◆ Supplied material:

┌──

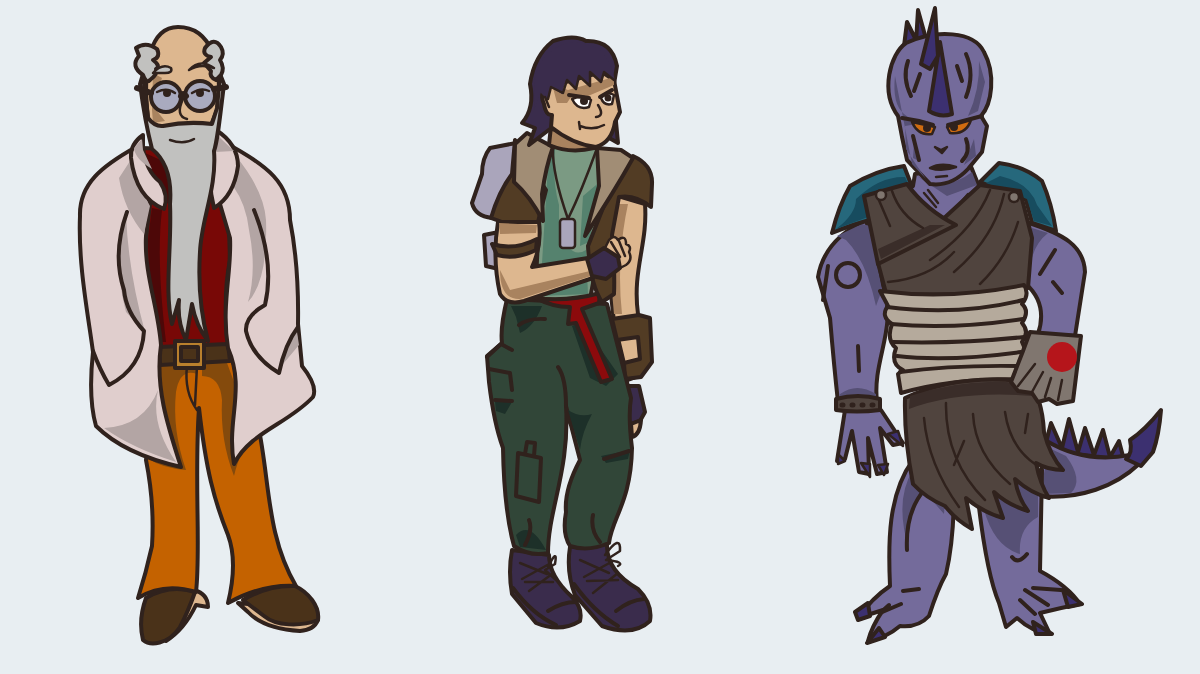
<!DOCTYPE html>
<html lang="en">
<head>
<meta charset="utf-8">
<title>Character line-up</title>
<style>
:root{--sky:#e8eef2;--ink:#30221d;--skin:#ddb78f;--skin-dark:#a9835f;--hair:#c1c1bf;--coat:#e0cecd;--coat-dark:#b3a5a4;--shirt:#780806;--shirt-dark:#4d0808;--orange:#c46200;--orange-dark:#844a0c;--leather:#4a3219;--gold:#b9802d;--violet:#3a2c4c;--pack:#aaa5bb;--vest:#523c24;--lapel:#a18d75;--mint:#7b9a83;--mint-dark:#55826e;--cargo:#314638;--cargo-dark:#1d3029;--sash:#8c0a0c;--scale:#746b9b;--scale-dark:#565075;--spike:#3c3070;--teal:#26687c;--teal-dark:#174c5f;--cloth:#50443e;--cloth-dark:#3a2d29;--wrap:#b5aa9c;--glove:#80766f;--patch:#b5151b}
html,body{margin:0;height:100%;overflow:hidden;background:var(--sky)}
svg{display:block;width:1200px;height:674px}
.figure{stroke:var(--ink);stroke-width:4;stroke-linejoin:round;stroke-linecap:round}
.line{fill:none}.fine{stroke-width:2.5}.flat{stroke:none}
.skin{fill:var(--skin)}.skin-dark{fill:var(--skin-dark)}.hair{fill:var(--hair)}.coat{fill:var(--coat)}.coat-dark{fill:var(--coat-dark)}.shirt{fill:var(--shirt)}.shirt-dark{fill:var(--shirt-dark)}.orange{fill:var(--orange)}.orange-dark{fill:var(--orange-dark)}.leather{fill:var(--leather)}.gold{fill:var(--gold)}.violet{fill:var(--violet)}.pack{fill:var(--pack)}.vest{fill:var(--vest)}.lapel{fill:var(--lapel)}.mint{fill:var(--mint)}.mint-dark{fill:var(--mint-dark)}.cargo{fill:var(--cargo)}.cargo-dark{fill:var(--cargo-dark)}.sash{fill:var(--sash)}.scale{fill:var(--scale)}.scale-dark{fill:var(--scale-dark)}.spike{fill:var(--spike)}.teal{fill:var(--teal)}.teal-dark{fill:var(--teal-dark)}.cloth{fill:var(--cloth)}.cloth-dark{fill:var(--cloth-dark)}.wrap{fill:var(--wrap)}.glove{fill:var(--glove)}.patch{fill:var(--patch)}.ink{fill:var(--ink)}.white{fill:#fff}
</style>
</head>
<body>
<svg viewBox="0 0 1200 674" role="img" aria-label="Three drawn characters: an old scientist, a young adventurer and a horned lizard fighter">
<g id="scientist" class="figure">
 <path class="skin" d="M180 600L194 590Q208 594 208 607L196 605Q184 630 166 641ZM238 603L248 612Q264 629 300 631Q314 630 318 620L270 606Z"/>
 <path class="leather" d="M146 598Q170 584 195 592Q188 612 180 627C168 645 150 646 143 640Q138 620 146 598ZM243 600Q268 585 295 586C308 592 320 606 318 620C300 627 276 626 264 616Z"/>
 <path class="orange" d="M159 352L146 460C154 500 153 530 152 546Q146 573 138 598Q164 582 196 592C201 550 194 480 199 408C206 470 214 500 228 535Q238 562 228 603Q262 584 296 586C266 535 270 480 258 425L228 350Z"/>
 <path class="orange-dark flat" d="M161 362H198L197 374Q180 368 176 392Q172 430 186 470Q162 468 149 459ZM202 363H227L254 436Q240 450 234 476Q220 440 222 400Q220 376 202 376Z"/>
 <path class="line fine" d="M187 366Q184 392 197 410M197 366L195 405"/>
 <path class="shirt" d="M140 148C160 180 142 230 146 265Q156 310 160 348L229 348Q222 300 230 260L228 200L212 150Z"/>
 <path class="shirt-dark flat" d="M143 152L167 163L171 205Q152 198 143 152ZM152 208L162 210Q156 258 166 342H160Q149 300 148 240Z"/>
 <path class="leather" d="M159 347L228 344L230 361L160 365Z"/>
 <path class="gold" d="M175 341H204V368H175Z"/><path class="leather" d="M181 347H198V361H181Z"/>
 <path class="coat" d="M136 147C102 166 79 184 80 216C78 264 88 314 93 352Q88 398 96 426Q124 454 181 467C167 424 155 386 161 345C158 306 144 274 146 236L150 204Z"/>
 <path class="coat" d="M220 140C270 166 290 184 290 220Q299 266 298 324L302 366Q318 386 313 397C288 424 250 432 234 464C226 420 246 390 228 348C221 306 232 270 230 238L220 204Z"/>
 <path class="coat-dark flat" d="M132 158L137 182L150 206L144 234Q124 210 119 178ZM235 155Q264 190 266 220Q268 280 248 302Q257 270 249 230Q246 204 233 186ZM126 214Q112 260 126 312L145 332Q128 270 126 214ZM158 390Q150 424 176 462Q132 448 104 428Q144 426 158 390ZM297 332L299 345L278 370Q282 348 297 332Z"/>
 <path class="line" d="M127 212Q112 254 124 290Q126 312 144 331Q142 368 109 385Q100 370 93 351M254 210Q275 262 265 305Q245 316 246 331Q252 357 279 373Q285 344 298 327"/>
 <path class="coat" d="M143 135Q130 144 131 158Q136 198 164 209Q169 195 160 182Q146 171 143 148Z"/>
 <path class="coat" d="M216 130Q238 144 238 166Q234 196 214 208Q207 180 212 150Z"/>
 <path class="coat-dark flat" d="M142 139L143 150L152 169Q135 159 134 148ZM218 136L234 151L215 152Z"/>
 <path class="skin" d="M148 118C142 66 150 27 178 27C211 27 224 66 217 110L209 130L155 132Z"/>
 <path class="skin-dark flat" d="M152 110L153 73L162 78Q156 92 157 111L165 121L153 123Z"/>
 <path class="hair" d="M143 74L148 118Q155 127 163 126Q187 121 212 124L217 108L220 74L224 84C219 126 217 143 214 151C217 188 201 220 200 252Q197 300 208 341Q196 326 192 304L186 340Q177 322 179 300L172 324C164 290 172 248 170 204Q173 166 152 149Q145 122 140 84Z"/>
 <path class="hair" d="M157 49Q146 41 136 48L139 56Q130 66 143 75Q146 84 150 80Q158 74 156 69Q161 66 153 60Q161 57 157 49ZM205 48Q214 36 221 47Q225 54 220 60Q225 68 221 75L216 80Q209 77 211 71L204 63L211 57Q202 55 205 48Z"/>
 <path class="hair fine" d="M153 73Q162 63 171 68Q173 73 165 73ZM189 70Q200 58 214 68Q200 63 189 70Z"/>
 <g class="glasses" fill="#a9aabf"><circle cx="166" cy="97" r="15"/><circle cx="200" cy="96" r="15"/><path class="line" stroke-width="6" d="M137 88L151 93M214 89L226 87M181 96Q183 92 186 96"/></g>
 <path class="line fine" d="M157 92Q167 87 175 93M192 93Q201 87 209 91M183 99Q175 116 187 119M170 140Q184 145 194 139"/><circle class="ink flat" cx="167" cy="93" r="4"/><circle class="ink flat" cx="200" cy="93" r="4"/>
</g>

<g id="adventurer" class="figure">
 <path class="pack" d="M516 143L490 148Q482 158 482 174L472 203Q475 216 492 218L514 184ZM499 232L484 235L486 266L503 270Z"/>
 <g class="far-arm">
  <path class="skin" d="M618 196Q607 244 609 276L614 322L628 380L641 375L638 314C632 270 648 244 645 204Z"/>
  <path class="skin-dark flat" d="M619 204L628 204Q616 260 622 314L614 314Q607 254 619 204Z"/>
  <path class="vest" d="M612 319L639 315L650 318L652 362L641 377L625 379L624 363L640 359L638 337L617 340Z"/>
  <path class="violet" d="M628 386L639 386L645 412L640 421L628 425Z"/><path class="skin" d="M631 424L641 420Q640 435 632 437Z"/>
 </g>
 <g class="boots">
  <path class="violet" d="M512 550L549 555Q549 576 572 597Q583 608 580 621Q560 633 536 623L512 594Q508 572 512 550ZM570 547L607 544Q606 571 638 589Q653 604 650 621Q633 637 602 626L575 595Q566 572 570 547Z"/>
  <path class="line" d="M513 588Q532 614 556 625M574 584Q594 612 618 626M548 611Q562 602 576 602M616 611Q630 600 644 599"/>
  <path class="line fine" d="M520 563L547 574M522 579L551 563M525 582L553 582M529 591L552 574M548 567Q558 547 555 564L545 570L556 580M580 560L609 573M584 577L613 561M587 581L618 580M593 593L618 573M605 555Q621 533 620 551L606 560Q626 562 618 566"/>
 </g>
 <path class="cargo" d="M507 299Q500 328 502 343L487 356L489 382Q494 424 503 448Q504 510 514 546Q530 557 548 553C548 510 570 470 566 406Q577 448 580 460Q564 490 566 512Q562 534 570 546Q588 552 609 543C612 518 631 502 632 448Q628 416 631 398L607 304Z"/>
 <path class="cargo-dark flat" d="M511 306H542Q534 327 520 333L516 317ZM572 326L582 322L618 374L606 386L590 378ZM568 410Q580 418 592 414Q582 432 580 450ZM495 401L512 402L505 414L496 411ZM601 456L630 450L628 459L606 463ZM516 535Q530 520 546 550L520 547Z"/>
 <path class="line" d="M519 325Q528 318 545 319M558 367Q566 378 566 406M487 357L501 344L512 350M489 369L510 373L512 390M495 400L512 401M518 453L541 458L539 502L516 496ZM525 454L527 442L535 443L534 456M604 459L629 451M529 520Q533 530 525 545M593 515Q590 530 600 542"/>
 <path class="mint" d="M549 146L596 148L612 184L590 299L535 300L540 200Z"/>
 <path class="mint-dark flat" d="M549 149H555Q552 180 559 205V230Q570 260 586 250L588 294L540 296ZM583 196L602 180L589 242L580 246Z"/>
 <path class="sash" d="M536 298Q567 302 600 293L599 303L582 309L612 379L601 382L576 323L568 324L570 307Q552 307 536 298Z"/>
 <path class="vest" d="M614 180L633 156Q653 165 652 184L651 207Q635 194 619 197L612 235Q615 272 614 294L602 302Q590 284 588 246Z"/>
 <path class="vest" d="M515 140L512 174Q499 191 491 218Q514 228 538 222L546 190Z"/>
 <path class="lapel" d="M527 133L515 144L514 182Q530 196 543 221L542 194Q546 166 553 147ZM597 148L621 150L633 158Q614 192 585 236L599 186Z"/>
 <path class="skin-dark" d="M551 126L549 145Q570 154 594 148L590 136Z"/>
 <path class="line fine" d="M553 148Q552 173 568 219Q582 190 596 151"/><rect class="pack fine" x="560" y="219" width="15" height="29" rx="3"/>
 <path class="skin" d="M498 222Q492 258 500 294Q507 306 524 301L593 278L588 258L532 267Q542 246 539 222Z"/>
 <path class="skin-dark flat" d="M499 223L537 225L536 233L500 234ZM500 270L510 290L590 271L591 276L520 299Q500 300 500 270Z"/>
 <path class="vest" d="M492 244Q514 251 537 239L536 250Q516 260 497 255Z"/>
 <path class="skin fine" d="M604 250L609 240Q614 234 618 240Q626 234 626 244Q632 246 629 252Q633 260 626 265L612 272Z"/>
 <path class="violet" d="M587 259L604 248L618 257L620 268L606 279L592 276Z"/><path class="line fine" d="M611 242L620 257M619 241L625 256"/>
 <path class="violet" d="M553 41Q574 34 586 41Q612 40 617 66L613 90L618 143L604 135L550 129L529 145L535 128L522 123Q535 108 530 84Q534 56 553 41Z"/>
 <path class="skin" d="M551 86Q538 91 544 104Q546 116 552 115L551 127Q572 144 596 147Q612 142 615 122L620 112L614 80L602 72Z"/>
 <path class="skin-dark flat" d="M552 84L568 90L614 77V85L588 96L571 97L567 103L557 103Z"/>
 <path class="violet flat" d="M535 76Q545 45 574 42Q608 42 615 81L604 72L602 82L590 72L591 86L578 76L576 89L566 80L562 94L551 87L548 100L540 92L534 110Z"/>
 <path class="line fine" d="M548 99L551 87L563 93L567 80L576 89L579 76L590 86L590 72L601 82L604 72L614 80M545 97L549 107"/>
 <path class="white fine" d="M572 99Q583 94 591 100L589 107Q578 111 572 99ZM601 98Q607 91 614 95L612 104Q604 106 601 98Z"/><circle class="ink flat" cx="584" cy="101" r="4"/><circle class="ink flat" cx="608" cy="98" r="3.5"/>
 <path class="line" d="M569 95L589 98M600 97L612 90"/><path class="line fine" d="M598 105Q605 116 596 117M580 126Q593 131 604 125M579 122L580 129"/>
</g>

<g id="lizard-fighter" class="figure">
 <g class="tail">
  <path class="spike" d="M1044 450L1051 423L1062 448L1069 419L1078 452L1085 428L1094 455L1103 430L1110 457L1119 441L1124 460Z"/>
  <path class="scale" d="M1045 440Q1084 464 1130 455L1139 464C1116 486 1080 500 1038 496Z"/><path class="scale-dark flat" d="M1049 448L1066 456Q1084 480 1071 493L1040 494Z"/>
  <path class="spike" d="M1126 459Q1133 453 1130 440Q1145 430 1161 410Q1159 435 1153 452L1141 466Z"/>
 </g>
 <g class="legs">
  <path class="scale" d="M913 460C888 494 888 542 890 586Q872 598 858 618L883 610Q872 626 868 641Q886 638 900 626Q918 628 929 616Q938 588 946 574Q954 540 954 490Z"/>
  <path class="scale" d="M976 480Q985 570 999 603L1006 627L1017 618Q1032 632 1050 634L1040 613Q1060 608 1080 604Q1068 586 1040 571L1042 470Z"/>
  <path class="scale-dark flat" d="M913 470L945 500L944 514L924 491Q906 515 909 550Q894 500 913 470ZM980 490L1038 480V517Q1018 528 1020 554Q988 545 980 490Z"/>
  <path class="line" d="M925 489Q905 512 907 550M903 591L919 589M889 605L880 613L901 604M1012 557Q1018 565 1027 554M1025 590L1048 605M1033 588L1061 590M1020 600L1035 614"/>
  <path class="spike" d="M868 603L855 612L858 620L870 616ZM879 628L867 643L885 637ZM1063 590L1082 604L1068 607ZM1033 622L1052 634L1036 634Z"/>
 </g>
 <g class="arms">
  <path class="scale" d="M866 220Q824 240 818 277L830 318Q834 366 838 402H877C872 360 898 328 883 286Z"/>
  <path class="scale" d="M1026 222C1064 234 1084 246 1085 272L1075 336L1038 334Q1048 304 1026 284Z"/>
  <path class="scale-dark flat" d="M862 224L870 226L882 290L876 306Q866 260 846 240L837 236ZM1032 228L1048 233Q1029 248 1030 278H1026ZM840 394Q857 382 876 394V400H840Z"/>
  <path class="line" d="M828 266L823 300M858 346L859 371M1055 250L1040 274M1053 282L1062 293"/>
  <circle class="line" cx="848" cy="275" r="12"/>
  <path class="scale" d="M845 410L837 461L845 459L852 431L859 472L869 474L868 438L877 474L887 472L880 428L893 445L903 443L881 410Z"/>
  <path class="spike fine" d="M838 454L838 464L845 461ZM861 463L870 477L870 464ZM878 465L884 475L888 464ZM888 434L903 446L898 431Z"/>
  <path class="cloth" d="M836 399Q858 393 880 399V410Q856 413 836 410Z"/><path class="line" stroke-width="5" stroke-dasharray="1 9" d="M842 405H877"/>
 </g>
 <path class="teal" d="M832 233Q839 205 850 186Q876 170 904 166L911 184L866 197L870 220Q854 224 832 233ZM980 182L999 163Q1024 166 1042 181Q1052 204 1056 231L1032 223L1026 200Z"/>
 <path class="teal-dark flat" d="M908 183L866 195L868 217L836 229Q856 214 856 199Q880 176 905 177ZM986 183L1000 176Q1030 183 1037 205L1052 226L1034 221L1027 199Z"/>
 <path class="scale" d="M915 174L913 186L896 198L946 238L1004 196L978 184L970 164Z"/><path class="scale-dark flat" d="M917 176Q945 193 972 172L977 185L947 196Z"/>
 <path class="line fine" d="M924 193L936 207M928 190L938 203M968 194L956 208"/>
 <path class="cloth" d="M1020 191L980 185L942 220L878 263L886 293Q956 302 1028 288L1032 238Z"/>
 <path class="cloth" d="M864 196L907 184Q926 210 956 225L878 264Z"/>
 <path class="cloth-dark flat" d="M878 249L930 225H945L881 259Z"/>
 <path class="line fine" d="M892 191Q900 215 923 228M878 198L890 226M990 190Q974 230 930 260M1004 194Q994 238 954 272M1018 222Q1007 258 980 284M888 282Q930 278 954 252"/>
 <circle class="glove fine" cx="881" cy="195" r="5"/><circle class="glove fine" cx="1014" cy="197" r="5"/>
 <g class="wraps">
  <path class="wrap" d="M880 291Q950 300 1024 285Q1030 294 1022 304Q1030 311 1022 323Q1030 332 1022 342Q1028 352 1019 365L1013 379Q950 379 901 393L898 374L903 370Q890 364 896 348Q886 340 892 324Q880 316 888 306Z"/>
  <path class="line" d="M887 307Q960 316 1023 300M891 324Q950 330 1023 319M893 342Q958 344 1024 337M897 356Q948 362 1021 352M900 372Q952 365 1017 366"/>
 </g>
 <path class="cloth" d="M905 398Q960 373 1028 382Q1042 396 1044 432Q1050 456 1063 470Q1048 470 1036 463Q1040 484 1049 498Q1030 493 1015 479Q1018 498 1028 511Q1008 505 994 492L1003 518Q982 512 966 498L972 529Q956 520 945 506Q926 498 913 484Q904 438 905 398Z"/>
 <path class="cloth-dark flat" d="M910 396Q970 376 1026 384L1033 396Q960 390 909 409Z"/>
 <path class="line fine" d="M924 418Q928 464 959 507M946 403Q945 460 985 500M973 414Q975 454 1010 484M1005 412Q1010 447 1035 464M964 441L954 465M1028 414L1025 433"/>
 <path class="glove" d="M1030 332L1081 336L1073 401L1057 404L1049 399L1038 402L1032 393L1018 391L1011 382L1023 351Z"/>
 <path class="line fine" d="M1035 364L1018 386M1043 372L1032 392M1051 378L1045 397M1062 380L1058 400"/>
 <circle class="patch flat" cx="1062" cy="357" r="15"/>
 <g class="head">
  <path class="spike" d="M904 46L907 22L920 48ZM916 42L918 10L928 46Z"/>
  <path class="scale" d="M898 116C880 92 890 54 906 43C936 29 974 31 984 52C996 74 992 104 981 116L987 126L982 152L968 169Q951 187 930 184L907 160L902 137Z"/>
  <path class="scale-dark flat" d="M895 76Q892 104 904 114L917 124L905 126L906 149L917 166L926 179L912 164ZM979 61L985 82L978 111L968 116Q980 90 979 61ZM914 142L921 162L913 158ZM974 139L976 156L964 165Z"/>
  <path class="spike" d="M921 64L935 8L938 56L930 69ZM929 111L940 42L952 114Q940 118 929 111Z"/>
  <path class="line" d="M908 61Q902 78 911 96M920 74L914 91M966 54Q975 74 966 97M957 66L962 81M913 136L919 160M966 139Q971 152 962 161M902 118Q918 120 933 125M982 116L948 125"/>
  <path fill="#d06c10" class="fine" d="M912 122L935 127L932 134Q918 136 912 122ZM947 127L971 120Q966 135 950 133Z"/><circle class="ink flat" cx="927" cy="128" r="4"/><circle class="ink flat" cx="954" cy="127" r="4"/>
  <path class="ink fine" d="M935 147L941 150L947 147L942 153ZM930 168Q941 162 956 167Q942 172 930 168Z"/><path class="line fine" d="M936 177L947 176"/>
 </g>
</g>
</svg>
</body>
</html>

└──

◆ Description of the task:
From the listing above, copy every line that includes the word "html".

◆ Problem solution:
<!DOCTYPE html>
<html lang="en">
html,body{margin:0;height:100%;overflow:hidden;background:var(--sky)}
</html>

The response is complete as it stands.